BD: And the dark side of success seems so inevitable. What was the alternative: failure?
PS: I heard later on that what Frank said to somebody was, "What they really need is to have a movie that doesn't work." That's an interesting comment in terms of not getting carried away with yourself because, like everything in life, most of it is fleeting.
BD: Was this cathartic?
Don Hahn: Yeah, not only for me but for everybody. I recorded so many interviews with all of the directors from the period and many of the key animators and executives and it was very cathartic. And everyone has strong memories and stories to tell. Even Jeffrey Katzenberg was so generous with his time: he gave me a two-hour interview on tape and watched the movie with us when it was all cut, and it was very cathartic for him and Michael and Roy, for that matter, before he passed away.
BD: What did Roy think of movie?
DH: He saw it on DVD because he was quite ill toward the end and liked it a lot. He sent us a very, very nice note. And actually his caregiver later said he had watched it four times just before he passed away, so I think for him it was a nice capper about a big part of his life.
BD: I've heard about the great reaction at Disney and Pixar, but what's the reaction been outside the studios?

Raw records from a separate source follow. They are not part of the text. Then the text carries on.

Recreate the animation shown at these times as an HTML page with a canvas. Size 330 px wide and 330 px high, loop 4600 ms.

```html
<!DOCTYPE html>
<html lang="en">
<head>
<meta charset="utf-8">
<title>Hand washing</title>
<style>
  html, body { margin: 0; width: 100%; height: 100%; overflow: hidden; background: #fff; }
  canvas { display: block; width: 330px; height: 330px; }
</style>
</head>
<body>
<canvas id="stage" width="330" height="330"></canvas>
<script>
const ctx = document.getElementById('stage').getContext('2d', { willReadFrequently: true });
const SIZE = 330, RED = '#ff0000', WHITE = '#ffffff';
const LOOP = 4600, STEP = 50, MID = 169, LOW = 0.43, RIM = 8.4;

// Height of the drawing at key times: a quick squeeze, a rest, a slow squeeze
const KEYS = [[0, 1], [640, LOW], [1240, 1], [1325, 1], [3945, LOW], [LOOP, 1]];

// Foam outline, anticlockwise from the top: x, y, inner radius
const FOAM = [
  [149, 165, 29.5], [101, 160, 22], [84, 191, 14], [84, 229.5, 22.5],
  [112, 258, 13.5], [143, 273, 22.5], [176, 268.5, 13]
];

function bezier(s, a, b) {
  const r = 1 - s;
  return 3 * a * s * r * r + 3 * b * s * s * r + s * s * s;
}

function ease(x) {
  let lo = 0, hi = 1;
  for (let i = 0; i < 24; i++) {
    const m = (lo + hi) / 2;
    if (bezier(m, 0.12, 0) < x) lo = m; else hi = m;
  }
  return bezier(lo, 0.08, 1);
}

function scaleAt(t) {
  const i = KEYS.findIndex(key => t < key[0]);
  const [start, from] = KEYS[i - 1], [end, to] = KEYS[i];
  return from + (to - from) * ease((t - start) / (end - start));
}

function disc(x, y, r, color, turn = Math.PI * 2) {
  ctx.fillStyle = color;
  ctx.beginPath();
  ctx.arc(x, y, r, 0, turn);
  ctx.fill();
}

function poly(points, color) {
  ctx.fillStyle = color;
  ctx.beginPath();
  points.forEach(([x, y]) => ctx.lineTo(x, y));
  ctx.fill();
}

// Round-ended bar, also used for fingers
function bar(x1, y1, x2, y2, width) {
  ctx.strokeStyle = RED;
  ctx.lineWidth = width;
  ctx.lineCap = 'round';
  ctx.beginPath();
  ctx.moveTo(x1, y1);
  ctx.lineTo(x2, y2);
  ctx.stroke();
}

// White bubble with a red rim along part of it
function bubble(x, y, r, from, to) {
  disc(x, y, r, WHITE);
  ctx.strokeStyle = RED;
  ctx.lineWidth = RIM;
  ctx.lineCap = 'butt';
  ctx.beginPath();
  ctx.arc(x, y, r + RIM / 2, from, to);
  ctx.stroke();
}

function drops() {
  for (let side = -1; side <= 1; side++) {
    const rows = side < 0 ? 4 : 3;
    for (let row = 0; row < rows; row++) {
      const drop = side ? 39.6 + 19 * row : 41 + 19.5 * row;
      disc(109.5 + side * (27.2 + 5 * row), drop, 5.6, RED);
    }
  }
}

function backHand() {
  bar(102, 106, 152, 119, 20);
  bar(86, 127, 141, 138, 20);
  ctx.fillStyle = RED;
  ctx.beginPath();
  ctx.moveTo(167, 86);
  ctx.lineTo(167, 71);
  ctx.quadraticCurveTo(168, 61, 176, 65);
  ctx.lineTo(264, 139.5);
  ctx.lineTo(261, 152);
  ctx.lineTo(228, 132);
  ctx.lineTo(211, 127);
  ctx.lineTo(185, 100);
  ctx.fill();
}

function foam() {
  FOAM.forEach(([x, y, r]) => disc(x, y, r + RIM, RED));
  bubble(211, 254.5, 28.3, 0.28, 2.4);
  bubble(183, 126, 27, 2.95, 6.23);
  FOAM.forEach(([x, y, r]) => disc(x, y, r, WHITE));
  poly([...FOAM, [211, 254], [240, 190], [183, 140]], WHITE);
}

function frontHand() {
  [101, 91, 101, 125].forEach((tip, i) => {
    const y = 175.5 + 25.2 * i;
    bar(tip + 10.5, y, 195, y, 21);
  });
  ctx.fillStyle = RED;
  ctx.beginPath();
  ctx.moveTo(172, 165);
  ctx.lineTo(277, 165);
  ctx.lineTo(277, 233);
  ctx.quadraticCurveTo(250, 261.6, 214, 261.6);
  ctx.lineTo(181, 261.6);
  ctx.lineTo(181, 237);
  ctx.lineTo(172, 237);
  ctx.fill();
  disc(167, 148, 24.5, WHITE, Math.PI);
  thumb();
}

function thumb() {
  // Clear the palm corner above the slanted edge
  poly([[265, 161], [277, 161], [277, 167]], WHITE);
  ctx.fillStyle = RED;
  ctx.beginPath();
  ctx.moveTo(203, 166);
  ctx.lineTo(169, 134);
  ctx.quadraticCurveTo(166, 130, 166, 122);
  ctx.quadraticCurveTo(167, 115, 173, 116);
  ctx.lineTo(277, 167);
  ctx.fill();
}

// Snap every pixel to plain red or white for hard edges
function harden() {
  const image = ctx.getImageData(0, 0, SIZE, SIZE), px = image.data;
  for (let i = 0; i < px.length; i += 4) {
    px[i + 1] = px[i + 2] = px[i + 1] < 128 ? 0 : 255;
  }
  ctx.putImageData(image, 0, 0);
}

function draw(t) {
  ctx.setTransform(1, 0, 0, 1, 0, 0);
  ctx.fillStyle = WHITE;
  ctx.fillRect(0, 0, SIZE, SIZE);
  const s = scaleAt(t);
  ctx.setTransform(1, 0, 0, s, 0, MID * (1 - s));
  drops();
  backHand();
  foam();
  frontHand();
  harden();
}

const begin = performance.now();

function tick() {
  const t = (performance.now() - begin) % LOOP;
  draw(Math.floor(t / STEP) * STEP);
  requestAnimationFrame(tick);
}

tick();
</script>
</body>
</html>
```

DH: We've actually shown this to a few business schools at USC, UCLA, the University of Chicago and the conversations have been as interesting as anywhere just about the lessons that this movie might reveal, and it's an interesting time because of that.